Considite! (Sit Down)
When Linda Kordas, the sapientia magistra from Concord NH explained this game to me, I was dubious. It seemed too simple. I didn't think that a game that had only two rules and no props could be successful. I was wrong.
This is an excellent game to play when students have a good grasp of a concept. It is an excellent test or quiz review activity. I find it particularly useful to help students remember how to form cases and verb tenses.
To play Considite, you divide your class into two or three teams and call a representative from each team to the board. Students at the board takes a marker. You then tell students to write a word in the accusative, dative, verb in the imperfect - whatever you are practicing. The first student who writes the word correctly, "sits down" by the board.
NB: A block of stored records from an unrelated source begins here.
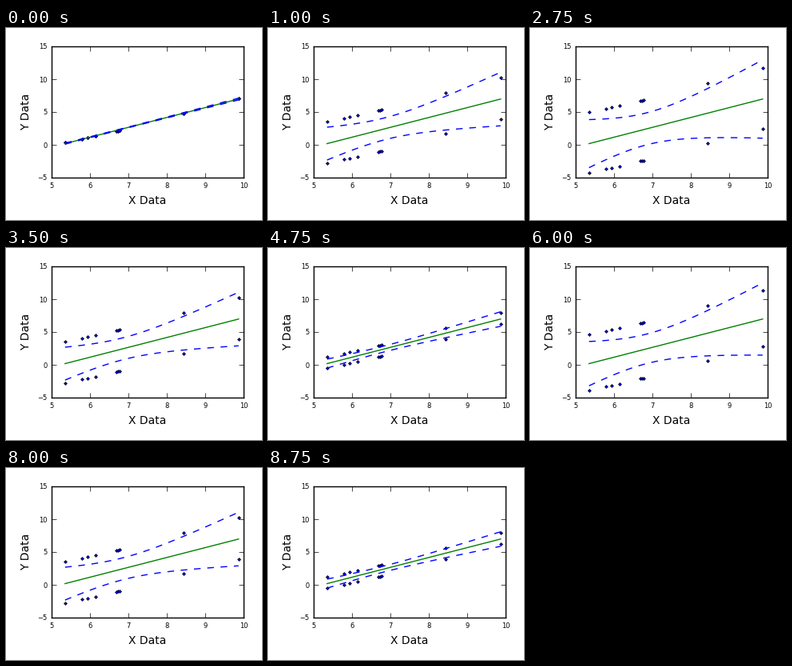
Recreate the animation shown at these times as a matplotlib script. Size 320x240 px, loop 9 s.

```python
import numpy as np
import matplotlib.pyplot as plt
from matplotlib.animation import FuncAnimation

W, H, DPI = 320, 240, 100
FRAMES, INTERVAL = 36, 250
SPREAD = 4.9
T_CRIT = 2.12  # two-sided 95 %, 16 degrees of freedom

plt.rcParams.update({
    "font.family": "DejaVu Sans",
    "axes.linewidth": 1.0,
    "axes.unicode_minus": True,
    "lines.scale_dashes": False,
})

x = np.array([5.35, 5.79, 5.94, 6.15, 6.69, 6.73, 6.78, 8.44, 9.87])
y = np.array([0.38, 0.90, 1.07, 1.37, 2.11, 2.13, 2.19, 4.81, 7.09])
xx = np.tile(x, 2)
grid = np.linspace(x.min(), x.max(), 100)


def fit_band(ys):
    """Least-squares line and the half-width of its confidence band."""
    slope, icept = np.polyfit(xx, ys, 1)
    n, mean = len(xx), xx.mean()
    err = np.sqrt(np.sum((ys - slope * xx - icept) ** 2) / (n - 2))
    sxx = np.sum((xx - mean) ** 2)
    half = T_CRIT * err * np.sqrt(1 / n + (grid - mean) ** 2 / sxx)
    return slope * grid + icept, half


fig = plt.figure(figsize=(W / DPI, H / DPI), dpi=DPI, facecolor="white")
ax = fig.add_axes([57 / W, 53 / H, 240 / W, 164 / H])
ax.set(xlim=(5, 10), ylim=(-5, 15), xticks=range(5, 11), yticks=range(-5, 16, 5))
ax.tick_params(direction="in", top=True, right=True, length=4, width=0.5,
               pad=4, labelsize=6)
fig.text(177 / W, 20 / H, "X Data", size=10, ha="center", va="baseline")
fig.text(29.5 / W, 135 / H, "Y Data", size=10, ha="center", va="baseline",
         rotation=90, rotation_mode="anchor")

dots, = ax.plot([], [], "D", ms=2, mfc="blue", mec="black", mew=0.5, zorder=1.5)
line, = ax.plot([], [], color="green", lw=1)
bands = [ax.plot([], [], color="blue", lw=1, dashes=(6, 6))[0] for _ in range(2)]


def update(i):
    amp = SPREAD * np.sin(2 * np.pi * i / FRAMES)
    ys = np.concatenate([y + amp, y - amp])
    mid, half = fit_band(ys)
    dots.set_data(xx, ys)
    line.set_data(grid, mid)
    for band, sign in zip(bands, (1, -1)):
        band.set_data(grid, mid + sign * half)
    return [dots, line, *bands]


anim = FuncAnimation(fig, update, frames=FRAMES, interval=INTERVAL,
                     repeat=True, repeat_delay=0)
plt.show()
```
Actually, they just crouch down but that's good enough. For this game, if you are reviewing how to put endings on words, it is helpful to list 5 words at the top of the board that you will use. Students often "blank out" on the word even if it is one they know very well when they are standing in front of their peers. For example, if I was using this game to practice forming the accusative case, I might write puella, equus, scutum, hortus and puer on the top of the board and only use those words. The other rule is that the word MUST be legible. If neither student is able to write the correct word, I may give some hints, give the answer or give them another word. If a student has crouched down and written the wrong answer, I tell them that it is not correct. They can stand back up and try again. The first student that has written the correct word with the correct ending and crouched down gets a point for their team. Then, two more people are called up and play repeats. This game has a running time of about 20 minutes before it becomes old.
Practice with Numbers: Draw six rabbits!
This game is a lot of fun to use with numbers. I teach students basic animals - canis, porcus, leo, felis are good ones as well as puer and puella. I think call two students up and tell them, "Delineate quinque leones." They start madly drawing lion type shapes. (They often look like fried eggs but whatever) The first student to draw five lions and crouch down gets a point for their team.
Practice with Comparative and Superlative Adjectives: Draw a bigger rabbit!
This game also works well to practice comprehension of comparative and superlative adjectives, particularly those irregular comparative and superlative adjectives: melior, optimus, peior, pessimus, maior, maximus, minor, minimus. Again, use a finite set of nouns - animals are always fun. Ask students to draw for example, "peiorem canem." Students will complete to see who can draw the worse looking dog. For the "maximum porcum" They will be competing to see who can take up most of the board. This is a great way to get a lot of practice with these common but often unrecognized adjectives.
Tips to Make This Game Work: